Crossover's Fantasmo stains the reputation of the International Deejay Gigolo label. Seemingly split between songs that roam in a kitschy party-playful mode (a mode many an IDG artist is known for) and a half-formed concept record about riding scarlet swans to thwart the Lord of the Masquerade (is that supposed to be capitalized or what?), these nine songs dribble and putter and meander around with bland, unimaginative arrangements that hover more often than they excite. The co-ed vocals -- from the two New York City transplants who make up the duo -- seem way too high in the mix, and most of them are too expressive and/or twee to complement the tracks; as everything by Adult. and certain Felix da Housecat tracks demonstrate, vocal robo-pop productions are best suited for detached (or, uh, robotic) vocalists.
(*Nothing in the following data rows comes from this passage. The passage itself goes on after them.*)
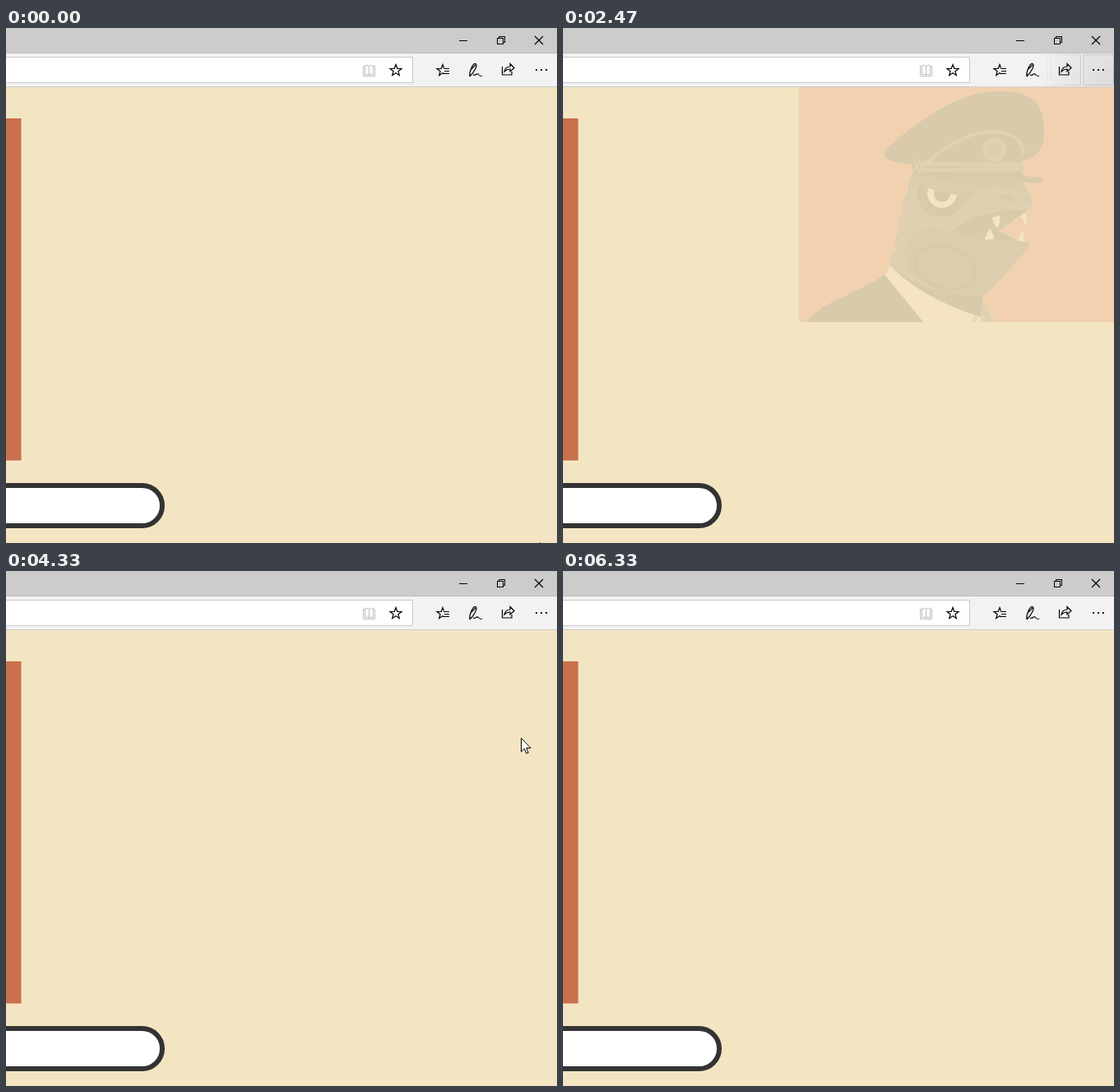
Write an HTML page that moves like this. It is 670 px wide and 627 px high and loops after 7.34 s.

```html
<!DOCTYPE html>
<html lang="en">
<head>
<meta charset="utf-8">
<title>Exit intent</title>
<style>
html, body { margin: 0; width: 100%; height: 100%; overflow: hidden; background: #f4e5c2; }
svg { display: block; width: 100vw; height: 100vh; }
.line { fill: none; stroke: #000; stroke-width: 1.2; }
.thin { fill: none; stroke: #000; stroke-width: 1; shape-rendering: crispEdges; }
</style>
</head>
<body>
<svg viewBox="0 0 670 627">
  <defs>
    <radialGradient id="glow" gradientUnits="userSpaceOnUse" r="92">
      <stop offset="0" stop-opacity=".09"/><stop offset=".45" stop-opacity=".055"/><stop offset="1" stop-opacity="0"/>
    </radialGradient>
    <radialGradient id="edge" gradientUnits="userSpaceOnUse" r="92">
      <stop offset="0" stop-opacity=".22"/><stop offset=".45" stop-opacity=".15"/><stop offset="1" stop-opacity="0"/>
    </radialGradient>
    <clipPath id="frame"><path d="M287 72H670V358H287Z"/></clipPath>
    <path id="star" d="M0-7 1.8-2.2 7-2 2.9 1.2 4.3 6.2 0 3.3-4.3 6.2-2.9 1.2-7-2-1.8-2.2Z"/>
  </defs>

  <!-- page -->
  <path fill="#f4e5c2" d="M0 72H670V627H0Z"/>
  <path fill="#ca704c" d="M0 110H18.5V526.5H0Z"/>
  <rect x="-100" y="557" width="290" height="49" rx="24.5" fill="#fff" stroke="#333" stroke-width="6"/>

  <!-- popup -->
  <g id="popup" clip-path="url(#frame)">
    <path fill="#e56449" d="M287 72H670V358H287Z"/>
    <path fill="#3b322b" d="M295 358 315 340 380 308 392 299 440 358Z"/>
    <path fill="#8f8470" d="M509 330 529 358H508Z"/>
    <path fill="#655c4d" d="M510 337 523 358H516L509 345Z"/>
    <path fill="#f6e0bf" d="M399 289C425 316 465 338 509 351L507 358H438L391 300Z"/>
    <path fill="#b9a98c" d="M500 349 505 350 502 358H497Z"/>
    <path fill="#3e382c" d="M399 290 404 270 511 324 508 352C465 338 425 318 399 290Z"/>
    <path fill="#655c4d" d="M424 178 419 192 420 198Q414 207 411 216L414 223Q408 231 406 241L410 247Q403 254 402 262L406 268Q399 276 396 284L402 292C425 313 460 325 511 326L566 266 530 247 563 223 570 216 571 208 562 192 552 178Z"/>
    <path fill="#3e382c" d="M431 196C428 214 440 231 462 230C482 229 487 210 505 197L440 188Z"/>
    <circle cx="461" cy="201" r="18" fill="#f6e0bf"/>
    <circle cx="461" cy="202" r="10" fill="#3b322b"/>
    <path fill="#514a3e" d="M424 178 419 198 428 193C438 191 454 200 478 203 492 202 500 196 512 195 530 191 545 196 566 203L558 188 552 178Z"/>
    <path fill="#443c32" d="M425 178C450 180 470 190 505 191 525 191 545 190 557 188L552 176Z"/>
    <ellipse cx="540" cy="207" rx="9.5" ry="4.5" transform="rotate(8 540 207)" fill="#443c32"/>
    <ellipse cx="564.5" cy="208" rx="4" ry="3" fill="#443c32"/>
    <path fill="#3e382c" d="M470 248C489 236 508 220 564 222L530 247 552 258 512 262Z"/>
    <path fill="#514a3e" d="M416 276C416 256 430 243 449 243 470 246 492 256 520 258 540 259 552 258 565 261Q568 264 566 268L525 314 511 326C470 329 416 312 416 276Z"/>
    <ellipse cx="465" cy="292" rx="37" ry="25" transform="rotate(18 465 292)" fill="none" stroke="#3e362b" stroke-width="4"/>
    <path fill="#f6e0bf" d="M521 231 531 228Q533 235 529 243L526 242ZM513 258Q515 249 519 244 523 249 524 257ZM556 229 563 226Q565 233 563 240ZM554 259Q555 250 559 247 561 254 561 260Z"/>
    <path fill="#3b322b" d="M390 152C398 141 425 119 458 99 485 83 510 77 533 77 560 77 577 86 582 103 586 118 585 130 584 138 581 152 570 159 558 161L563 169 557 178C567 182 576 182 584 183Q586 186 580 188C570 190 558 187 548 184 510 183 465 181 426 179L424 166C406 163 391 163 390 152Z"/>
    <g fill="none" stroke="#766b58" stroke-width="4" stroke-linecap="round">
      <path d="M443 164C462 146 492 127 520 126 545 127 559 135 560 152"/>
      <path stroke-width="5" d="M442 165.5 556 166.5M442 172.5 556 172"/>
      <path d="M427 163 431 169 427 174M433 161 437 168 433 175M440 163 436 168 440 173M559 165 561 169 559 174"/>
    </g>
    <circle cx="524.5" cy="148.5" r="12" fill="#574f43" stroke="#766b58" stroke-width="4"/>
    <circle cx="524.5" cy="148.5" r="14" fill="none" stroke="#766b58" stroke-width="1.5" stroke-dasharray="2 1.5"/>
  </g>

  <!-- browser chrome -->
  <path fill="#ccc" d="M0 0H670V31H0Z"/>
  <path fill="#f2f2f2" d="M0 31H670V72H0Z"/>
  <path fill="#bdbdbd" d="M0 30H670V31H0Z"/>
  <path fill="#cdcdcd" d="M0 71H670V72H0Z"/>
  <path fill="#fff" stroke="#c8c8c8" d="M-2 35.5H494.5V66.5H-2Z"/>
  <g fill="url(#glow)" stroke="url(#edge)">
    <path d="M512.5 32.5H549.5V69.5H512.5ZM552.5 32.5H589.5V69.5H552.5ZM592.5 32.5H629.5V69.5H592.5ZM632.5 32.5H669.5V69.5H632.5Z"/>
  </g>
  <path class="thin" d="M551 15.5H561M597.5 12.5H604.5V19.5H597.5ZM599.5 12.5V10.5H606.5V17.5H604.5"/>
  <path class="line" d="M643 10 653 20M653 10 643 20"/>
  <path fill="none" stroke="#bcbcbc" d="M441.5 57.5V46.5Q438 44 436.5 46V56.5H446.5V46Q445 44 441.5 46.5M436.5 46.5H434.5V58.5H448.5V46.5H446.5"/>
  <use href="#star" class="line" x="474" y="51.5"/>
  <use href="#star" class="line" x="531" y="51.5"/>
  <path fill="#f2f2f2" d="M532.5 48H540V59H532.5Z"/>
  <path class="thin" d="M532 49.5H539M533 52.5H539M532 55.5H539"/>
  <path class="line" d="M564 59C563 52 568 43 571 43.5 574 45 570 53 564 59M566 50 571 45M568 57C571 59 571 55 574 56 576 59 577 59 579 58"/>
  <path class="line" d="M603.5 47V57H615V53M606 53C607 48 610 47 613 47V43.5L618 48.5 613 53V50C610 50 608 51 606 53Z"/>
  <path d="M644 50H646V52H644ZM650 50H652V52H650ZM656 50H658V52H656Z"/>

  <path id="cursor" fill="#fff" stroke="#000" d="M0 0V16.5L3.8 12.8 6.4 18.7 8.7 17.7 6.2 12H11.5Z"/>
</svg>
<script>
const LOOP = 7340, FPS = 15;
const $ = id => document.getElementById(id);
const popup = $('popup'), cursor = $('cursor'), lights = [$('glow'), $('edge')];

// Cursor visits: [tick, x, y]; hidden between visits
const visits = [
  [[0, 649, 626]],
  [[12, 4, 610], [16, 140, 470], [20, 310, 322], [23, 421, 239], [27, 530, 164], [31, 621, 94], [34, 667, 62]],
  [[49, 612, 115], [51, 575, 205], [54, 497, 371], [56, 465, 430], [61, 465, 430], [63, 530, 338],
   [65, 626, 203], [67, 652, 115], [68, 662, 72]],
  [[80, 660, 72], [82, 660, 72], [85, 648, 190], [88, 646, 380], [91, 650, 580]]
];

const ease = p => (1 - Math.cos(Math.PI * Math.min(1, Math.max(0, p)))) / 2;
const pulse = (k, show, hide) => ease((k - show) / 8) - ease((k - hide) / 8);

function along(keys, k) {
  let i = 0;
  while (i < keys.length - 1 && keys[i + 1][0] <= k) i++;
  const [k0, x0, y0] = keys[i], [k1, x1, y1] = keys[i + 1] || keys[i];
  const p = k1 > k0 ? (k - k0) / (k1 - k0) : 0;
  return [Math.round(x0 + (x1 - x0) * p), Math.round(y0 + (y1 - y0) * p)];
}

function draw(ms) {
  const k = Math.floor((ms % LOOP + 4) * FPS / 1000);
  const keys = visits.filter(v => v[0][0] <= k).pop();
  const [x, y] = along(keys, k);
  cursor.setAttribute('transform', `translate(${x + .5} ${y + .5})`);
  cursor.style.display = k <= keys[keys.length - 1][0] ? '' : 'none';
  // The toolbar glow stays where the cursor was last seen
  for (const g of lights) {
    g.setAttribute('cx', x);
    g.setAttribute('cy', y);
  }
  popup.style.opacity = pulse(k, 35, 49) + pulse(k, 71, 82);
}

const start = performance.now();
(function tick() {
  draw(performance.now() - start);
  requestAnimationFrame(tick);
})();
</script>
</body>
</html>
```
Daniel Miller didn't have someone like Cyndi Lauper sing on the Normal's "Warm Leatherette" for a very good reason, you know? The high point is "Kobe," because it's basically an instrumental. Without vocals, there's less to not like. The low point is "Lady Dragon Slayer," a plodding toytown electro track that aspires to Green Velvet-like storytelling. The protagonist spins a tale that isn't exactly clear: "I'm the lady dragon slayer/Ha ha ha/Hee hee hee/What?/Ba ba/Go go go/Where should I go?" While it does seem somewhat pointless to be hard on a record that is so lighthearted and well-meaning, a waste of money is a waste of money. Beware the magic thicket, for the horse-mounted berserker who lurks within it is offering you this record. And it would be best to avoid it, brave record shopper.
by Andy Kellman